To date, these models and those like them have only reached small pockets of young people in America, flourishing mainly within the private, independent, and alternative public education sectors that are largely free from the pressures of standardization and test-based accountability that have come to dominate the public education sector. Limited numbers of learner-centered examples exist within mainstream public education. They require special circumstances and extraordinary leadership to survive, often closing once circumstances or leadership change. And, due to the pressures of standardization and testing, they are always constrained in their ability to serve young people with fidelity to their model.

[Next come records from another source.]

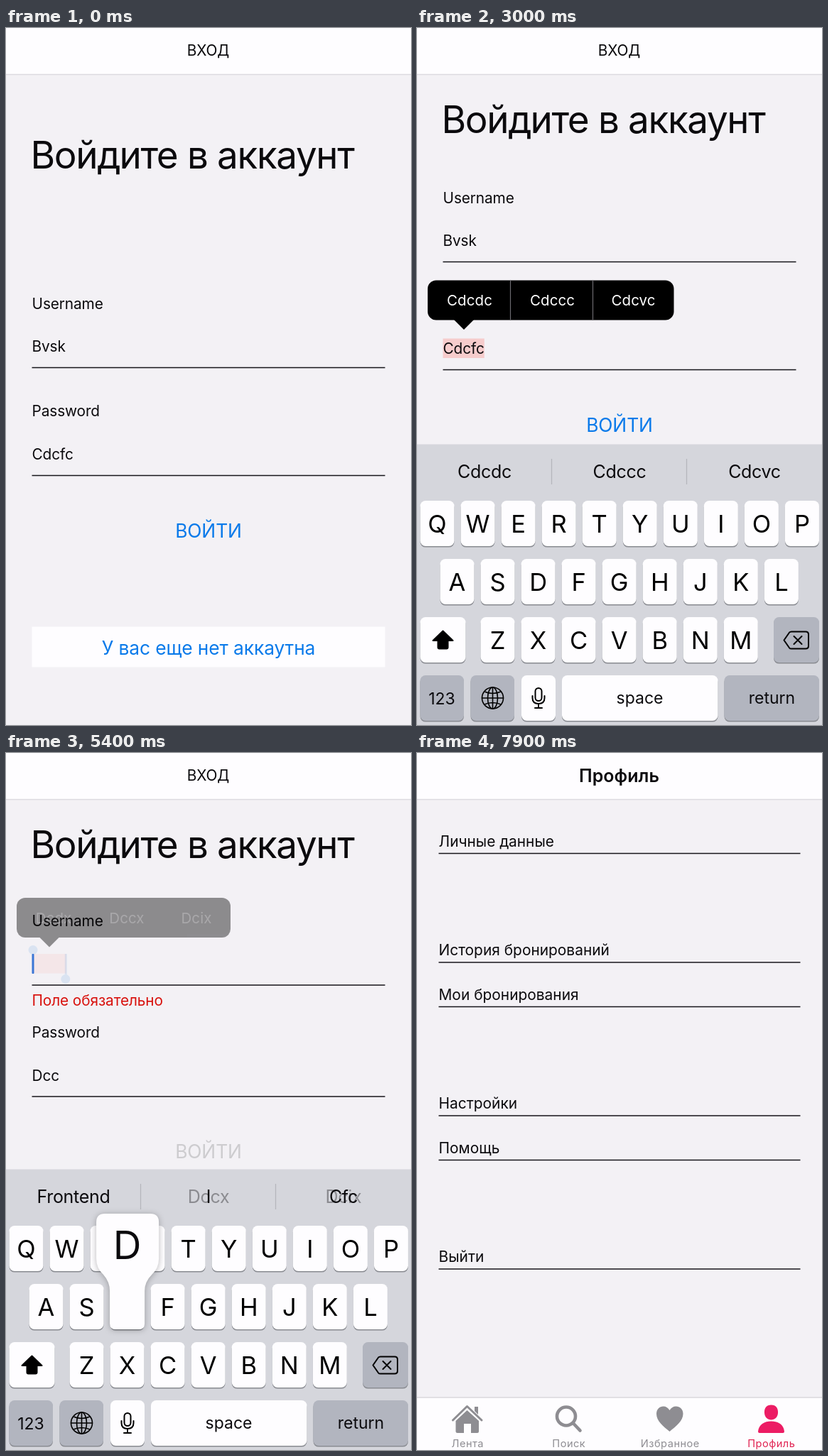
An HTML page that plays this animation: 570 px wide and 982 px high, repeating every 8000 ms.

```html
<!DOCTYPE html>
<html lang="ru">
<head>
<meta charset="utf-8">
<title>Вход</title>
<style>
html, body { margin: 0; width: 100%; height: 100%; overflow: hidden; background: #f3f1f5; }
svg { display: block; width: 570px; height: 982px; font-family: Inter, Roboto, sans-serif; }
text { white-space: pre; fill: #0b0a0d; }
.mid { text-anchor: middle; }
.s { font-size: 20.8px; letter-spacing: -.1px; }
.m { font-size: 26.4px; letter-spacing: -.1px; fill: #0a7aea; }
.h1 { font-size: 53px; letter-spacing: -1.35px; }
.title { font-size: 25px; font-weight: 600; }
.row { font-size: 20.9px; }
.tab { font-size: 14.6px; letter-spacing: .5px; fill: #8e8d92; }
.word { font-size: 25px; letter-spacing: -.3px; }
.letter { font-size: 34.5px; fill: #000; }
.big { font-size: 55px; }
.cmd { font-size: 23px; }
.err { fill: #d8100c; }
.tip text { fill: #fff; font-size: 20.5px; letter-spacing: .1px; }
.rule { stroke: #16151a; stroke-width: 1.7; }
.icon { fill: none; stroke: #000; stroke-width: 2; stroke-linejoin: round; stroke-linecap: round; }
.sel { fill: #f6cccc; }
.lift { filter: drop-shadow(0 1px 4px rgba(0,0,0,.28)); }
</style>
</head>
<body>
<svg viewBox="0 0 570 982">
  <rect width="570" height="982" fill="#f3f1f5"/>

  <g id="login">
    <text id="head" class="h1" x="34.5" y="198">Войдите в аккаунт</text>
    <g id="user">
      <text class="s" x="36.5" y="395.5">Username</text>
      <rect id="userSel" class="sel" x="36.5" y="434.5" height="27.5"/>
      <text id="userText" class="s" x="36.5" y="456"></text>
      <path class="rule" d="M36.5 478.5H533.5"/>
      <text id="userErr" class="s err" x="36.5" y="507">Поле обязательно</text>
      <g id="handles" fill="#4f9be0">
        <circle cx="38" cy="429" r="6.5"/>
        <g id="endHandle"><circle cy="470" r="6.5"/><rect x="-1" y="434.5" width="3" height="30"/></g>
      </g>
    </g>
    <g id="pass">
      <text class="s" x="36.5" y="547">Password</text>
      <rect id="passSel" class="sel" x="36.5" y="586.5" height="27.5"/>
      <text id="passText" class="s" x="36.5" y="608"></text>
      <path class="rule" d="M36.5 630.5H533.5"/>
      <text id="passErr" class="s err" x="36.5" y="659">Поле обязательно</text>
    </g>
    <rect id="caret" width="3" height="28" rx="1" fill="#3a76d6"/>
    <text id="enter" class="m mid" x="285" y="717.5">ВОЙТИ</text>
    <g id="join">
      <rect x="36.5" y="843.5" width="497" height="57" fill="#fefdff"/>
      <text class="m mid" x="285" y="882.5">У вас еще нет аккаутна</text>
    </g>
    <g id="passTip" class="tip"></g>
    <g id="userTip" class="tip"></g>
  </g>

  <g id="profile">
    <g id="rows"></g>
    <rect y="908" width="570" height="74" fill="#fefdff"/>
    <path d="M0 908H570" stroke="#dad8dd" stroke-width="1.5"/>
    <g fill="#8e8d92">
      <path d="M54.5 941L70.5 926L87 941V956Q87 958 85 958H76V945H66V958H57Q54.5 958 54.5 956ZM81 921H86V932L81 927Z"/>
      <path d="M50.5 940L70.5 920.5L91 940" fill="none" stroke="#8e8d92" stroke-width="3" stroke-linecap="round" stroke-linejoin="round"/>
      <g fill="none" stroke="#8e8d92" stroke-width="4.6" stroke-linecap="round"><circle cx="210" cy="934.5" r="13"/><path d="M220 944.5L229.5 954.5"/></g>
      <path d="M355.5 956C346 948 337 941 337 931C337 919 351 917 355.5 926C360 917 374.5 919 374.5 931C374.5 941 365 948 355.5 956Z"/>
    </g>
    <path fill="#ec1c64" d="M498.5 918.5C506 918.5 508.5 924 508 930C507.5 936 503.5 939.5 498.5 939.5C493.5 939.5 489.5 936 489 930C488.5 924 491 918.5 498.5 918.5ZM480 956C481 946 489 941.5 498.5 941.5C508 941.5 516 946 517 956Q517 958 515 958H482Q480 958 480 956Z"/>
    <g id="tabs"></g>
  </g>

  <rect width="570" height="65" fill="#fefdff"/>
  <path d="M0 65.5H570" stroke="#dcdadf" stroke-width="1.5"/>
  <text id="navLogin" class="s mid" x="284.5" y="39">ВХОД</text>
  <text id="navProfile" class="title mid" x="284.5" y="40.5">Профиль</text>

  <g id="board">
    <rect y="586.5" width="570" height="396" fill="#d5d6dc"/>
    <path d="M189.5 607V643M379.5 607V643" stroke="#b5b6bd" stroke-width="1.3"/>
    <g id="oldWords"></g>
    <g id="words"></g>
    <g id="keys"></g>
    <path id="shift" class="icon" d="M36.5 849.5L50.5 863H43.5V872.5Q43.5 874.5 41.5 874.5H31.5Q29.5 874.5 29.5 872.5V863H22.5Z"/>
    <path class="icon" d="M527 850.5H547Q551 850.5 551 854.5V870.5Q551 874.5 547 874.5H527Q525 874.5 524 873.3L516.5 862.5L524 851.7Q525 850.5 527 850.5ZM530.5 857L541.5 868M541.5 857L530.5 868"/>
    <g class="icon" style="stroke-width:1.6">
      <circle cx="106.5" cy="944" r="15"/>
      <ellipse cx="106.5" cy="944" rx="7" ry="15"/>
      <path d="M106.5 929V959M91.5 944H121.5M95 935Q106.5 940 118 935M95 953Q106.5 948 118 953"/>
    </g>
    <g class="icon">
      <rect x="166.5" y="930" width="9" height="18" rx="4.5"/>
      <path d="M162.5 941V944Q162.5 952 171 952Q179.5 952 179.5 944V941M171 952V958M166 958H176"/>
    </g>
    <g id="press" class="lift">
      <path fill="#fefdff" d="M139 649H203Q215 649 215 661V712Q215 726 205 735Q195 745 195 758V804Q195 812 187 812H154Q146 812 146 804V758Q146 745 137 735Q127 726 127 712V661Q127 649 139 649Z"/>
      <text id="pressText" class="big mid" x="170.5" y="712.5"></text>
    </g>
  </g>
</svg>

<script>
const $ = id => document.getElementById(id);
const LOOP = 8000, LEFT = 36.5, NAME = 'Bvsk', SECRET = 'Cdcfc';

function add(parent, tag, attrs, content) {
  const el = document.createElementNS('http://www.w3.org/2000/svg', tag);
  for (const k in attrs) el.setAttribute(k, attrs[k]);
  if (content !== undefined) el.textContent = content;
  return parent.appendChild(el);
}
const label = (parent, s, x, y, cls) => add(parent, 'text', { x, y, class: cls }, s);

// Profile screen
[['Личные данные', 141.5], ['История бронирований', 295], ['Мои бронирования', 357.5],
 ['Настройки', 511], ['Помощь', 573.5], ['Выйти', 727]].forEach(([s, y]) => {
  label($('rows'), s, 30.5, y - 10, 'row');
  add($('rows'), 'path', { d: `M30.5 ${y}H539.5`, class: 'rule' });
});
['Лента', 'Поиск', 'Избранное', 'Профиль'].forEach((s, i) => {
  const el = label($('tabs'), s, 71.3 + i * 142.5, 978.3, 'tab mid');
  if (i === 3) el.style.fill = '#e02352';
});

// Correction bubbles
function tip(g, top, right, tail, cuts, words) {
  add(g, 'rect', { x: 15, y: top, width: right - 15, height: 56, rx: 12 });
  add(g, 'path', { d: `M${tail - 14} ${top + 55.5}H${tail + 14}L${tail} ${top + 69.5}Z` });
  cuts.forEach(x => add(g, 'path', { d: `M${x} ${top}v56`, stroke: '#6c6b70', 'stroke-width': 1.2 }));
  const inner = add(g, 'g', {});
  words.forEach(([s, x]) => label(inner, s, x, top + 35.5, 'mid'));
  return inner;
}
tip($('passTip'), 355.5, 361.5, 66, [131.5, 247.5], [['Cdcdc', 74], ['Cdccc', 190.5], ['Cdcvc', 304.5]]);
tip($('userTip'), 204, 316, 61, [], [['Dcdx', 67], ['Dccx', 170], ['Dcix', 268]]).id = 'userTipWords';

// Keyboard
const GREY = '#b2b5bf', WHITE = '#fefdff', letters = {};
function key(x, y, w, fill) {
  add($('keys'), 'rect', { x, y: y + 1.6, width: w, height: 64, rx: 7.5, fill: '#898b91' });
  return add($('keys'), 'rect', { x, y, width: w, height: 64, rx: 7.5, fill });
}
[['QWERTYUIOP', 4.5], ['ASDFGHJKL', 32.5], ['ZXCVBNM', 89.5]].forEach(([row, x0], r) => {
  [...row].forEach((c, i) => {
    const x = x0 + i * 57.05, y = 666 + r * 82;
    key(x, y, 48, WHITE);
    letters[c] = { el: label($('keys'), c, x + 24, y, 'letter mid'), x: x + 24, y };
  });
});
const shiftKey = key(4.5, 830, 64, WHITE), backKey = key(502, 830, 64, GREY);
key(4.5, 912, 61.5, GREY);
key(75.5, 912, 61.5, GREY);
key(147, 912, 48, WHITE);
key(204, 912, 219.5, WHITE);
key(432.5, 912, 133.5, GREY);
label($('keys'), '123', 35, 952.5, 'cmd mid');
label($('keys'), 'space', 313.5, 951.5, 'cmd mid');
label($('keys'), 'return', 499.5, 951.5, 'cmd mid');
const slots = id => [95, 285, 475].map(x => label($(id), '', x, 633.5, 'word mid'));
const words = slots('words'), oldWords = slots('oldWords');
['', 'Dccx', 'Dcix'].forEach((s, i) => oldWords[i].textContent = s);

// Timelines: [time, value]
const step = (t, list) => list.reduce((v, [at, val]) => t >= at ? val : v, list[0][1]);
function ramp(t, list) {
  const i = list.findIndex(p => p[0] > t);
  if (i < 0) return list[list.length - 1][1];
  if (!i) return list[0][1];
  const [a, va] = list[i - 1], [b, vb] = list[i];
  return va + (vb - va) * (t - a) / (b - a);
}
const within = (t, spans) => spans.some(([a, b]) => t >= a && t < b);

const boardY = [[2450, 396], [2500, 362.5], [2600, 170], [2700, 62], [2800, 18], [2900, 0],
                [6750, 0], [6850, 110], [6950, 270], [7050, 360], [7150, 396]];
const formY = [[2450, 0], [2500, -7], [2600, -88], [2700, -130], [2800, -144], [2900, -149]];
const headY = [[2400, 0], [2490, -50]];
const joinY = [[2450, 0], [2500, -11.5], [2600, -130], [2700, -215], [2800, -240], [2900, -250]];
const userTyped = [[0, NAME], [5250, ''], [5450, 'D'], [5750, 'Dd']];
const passTyped = [[0, SECRET], [3250, ''], [3700, 'D'], [3980, 'Dc'], [4180, 'Dcc']];
const none = ['', '', ''], empty = ['Frontend', 'I', 'Cfc'], did = ['“D”', 'Did', 'Do'];
const hints = [[0, none], [2650, ['Cdcdc', 'Cdccc', 'Cdcvc']], [3250, empty], [3700, did],
               [3980, ['“Dc”', '', '']], [4180, ['“Dcc”', '', '']], [4850, ['Dcdx', 'Dccx', 'Dcix']],
               [5280, empty], [5450, did], [5750, ['“Dd”', 'Did', 'Do']]];
// [from, to, letter shown]
const presses = [[3630, 3740, 'D'], [3930, 4040, 'c'], [4130, 4240, 'c'], [5330, 5440, 'D'], [5690, 5800, 'd']];

const moveY = (id, y) => $(id).setAttribute('transform', `translate(0 ${y})`);
const show = (id, on) => $(id).style.display = on ? '' : 'none';
const fade = (id, v) => $(id).style.opacity = v;

function setCase(upper) {
  for (const c in letters) {
    const k = letters[c];
    k.el.textContent = upper ? c : c.toLowerCase();
    k.el.setAttribute('y', k.y + (upper ? 44.8 : 40.7));
  }
  shiftKey.setAttribute('fill', upper ? WHITE : GREY);
  $('shift').style.fill = upper ? '#000' : 'none';
}

function measure() {
  const w = s => { $('userText').textContent = s; return $('userText').getComputedTextLength(); };
  $('passSel').setAttribute('width', w(SECRET));
  const nameW = w(NAME);
  $('userSel').setAttribute('width', nameW + 1);
  $('endHandle').setAttribute('transform', `translate(${LEFT + nameW})`);
}

function draw(t) {
  const userErr = within(t, [[5250, 5450]]), passErr = within(t, [[3250, 3700]]);
  const bad = userErr || passErr, form = ramp(t, formY), gap = bad ? 2.5 : 0;
  const userY = form - gap, passY = form + (userErr ? gap : -gap);
  moveY('head', ramp(t, headY));
  moveY('user', userY);
  moveY('pass', passY);
  moveY('enter', form + gap);
  moveY('join', ramp(t, joinY));
  moveY('board', ramp(t, boardY));

  $('userText').textContent = step(t, userTyped);
  $('passText').textContent = step(t, passTyped);
  show('userErr', userErr);
  show('passErr', passErr);
  $('enter').style.fill = bad ? '#cdcccf' : '';
  fade('enter', ramp(t, [[6400, 1], [6490, .2]]));

  fade('passSel', ramp(t, [[2380, 0], [2400, 1], [3250, 1], [3400, 0]]));
  fade('userSel', ramp(t, [[4830, 0], [4850, 1], [5290, 1], [5450, 0]]));
  fade('handles', ramp(t, [[4830, 0], [4850, 1], [5250, 1], [5400, .15], [5480, 0]]));
  fade('passTip', ramp(t, [[2820, 0], [2950, 1], [3250, 1], [3400, 0]]));
  fade('userTip', ramp(t, [[4850, 0], [4980, 1], [5290, 1], [5480, 0]]));
  fade('userTipWords', ramp(t, [[5290, 1], [5440, 0]]));

  const inUser = t > 4700, field = $(inUser ? 'userText' : 'passText');
  show('caret', within(t, [[3250, 4680], [4750, 4850], [5250, 6260]]));
  $('caret').setAttribute('x', LEFT + field.getComputedTextLength());
  $('caret').setAttribute('y', inUser ? 434.5 + userY : 586 + passY);

  step(t, hints).forEach((s, i) => words[i].textContent = s);
  fade('oldWords', t < 5280 ? 0 : ramp(t, [[5280, .9], [5480, 0]]));
  setCase(step(t, [[0, true], [3700, false], [4850, true], [5450, false]]));
  backKey.setAttribute('fill', within(t, [[3180, 3290], [5180, 5290]]) ? WHITE : GREY);

  const hit = presses.find(([a, b]) => t >= a && t < b);
  show('press', hit);
  if (hit) {
    const k = letters[hit[2].toUpperCase()];
    $('press').setAttribute('transform', `translate(${k.x - 170.5} ${k.y - 748})`);
    $('pressText').textContent = hit[2];
  }

  const inside = t >= 6750;
  show('login', !inside);
  show('navLogin', !inside);
  show('profile', inside);
  show('navProfile', inside);
}

let start;
function tick(now) {
  if (start === undefined) start = now;
  draw((now - start) % LOOP);
  requestAnimationFrame(tick);
}
measure();
draw(0);
requestAnimationFrame(tick);
</script>
</body>
</html>
```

With only a small subset of schools embracing this radically different approach, this has meant families with resources are more likely to encounter, and choose, learner-centered schools that exist outside the domain of the public education system. These schools have remained largely inaccessible to the masses of young people served by the public school system, leaving these learners without access to the types of personalized, experiential, and relevant learning experiences that will best prepare them for life. Once again, those who are traditionally ill-served by our education system are at risk of being left behind.
The time has come to develop policies, systems, and structures that reflect learner-centered education and its unique attributes. While, for the most part, these new systems, structures, and policies have yet to be invented, we know their existence will hinge on the ability to transcend the constraints of the existing system.
We can start laying the groundwork for this new system by creating a research and development space for learner-centered leaders inside the public education sphere. Private industry and research labs provide the freedom and space professionals need to investigate the potential of new ideas, even as they continue to focus on improving existing products or systems. The same approach is needed within education.
Learner-centered leaders and practitioners should be able to leverage a thoughtfully designed set of flexibilities and freedoms to invent solutions to complex professional challenges. Even as we must continue improving the existing education system as much as possible for our young people, these leaders can investigate important challenges, such as how to credential learning that happens outside the walls of a school or how to fairly assess learning through means other than standardized, written tests.
To expand access to models like Montessori, Reggio Emilia, Expeditionary Learning, Big Picture Learning, and the hundreds of community-created single models that can transform how all children learn, we must showcase the potential of these promising practices to communities across the country. At the same time, we must also lay the groundwork for policies that promote flexibility in how learning happens, in how we assess what young people know and can do, and in what it means to be an educator. And, we must ensure public and private funding streams can also support these new approaches to learning.
If our education leaders take these steps, our public education system will be well-positioned to serve all students for the next century and beyond. It is time to step up to do what it will take to invent this transformed system. What can you do to advance this work?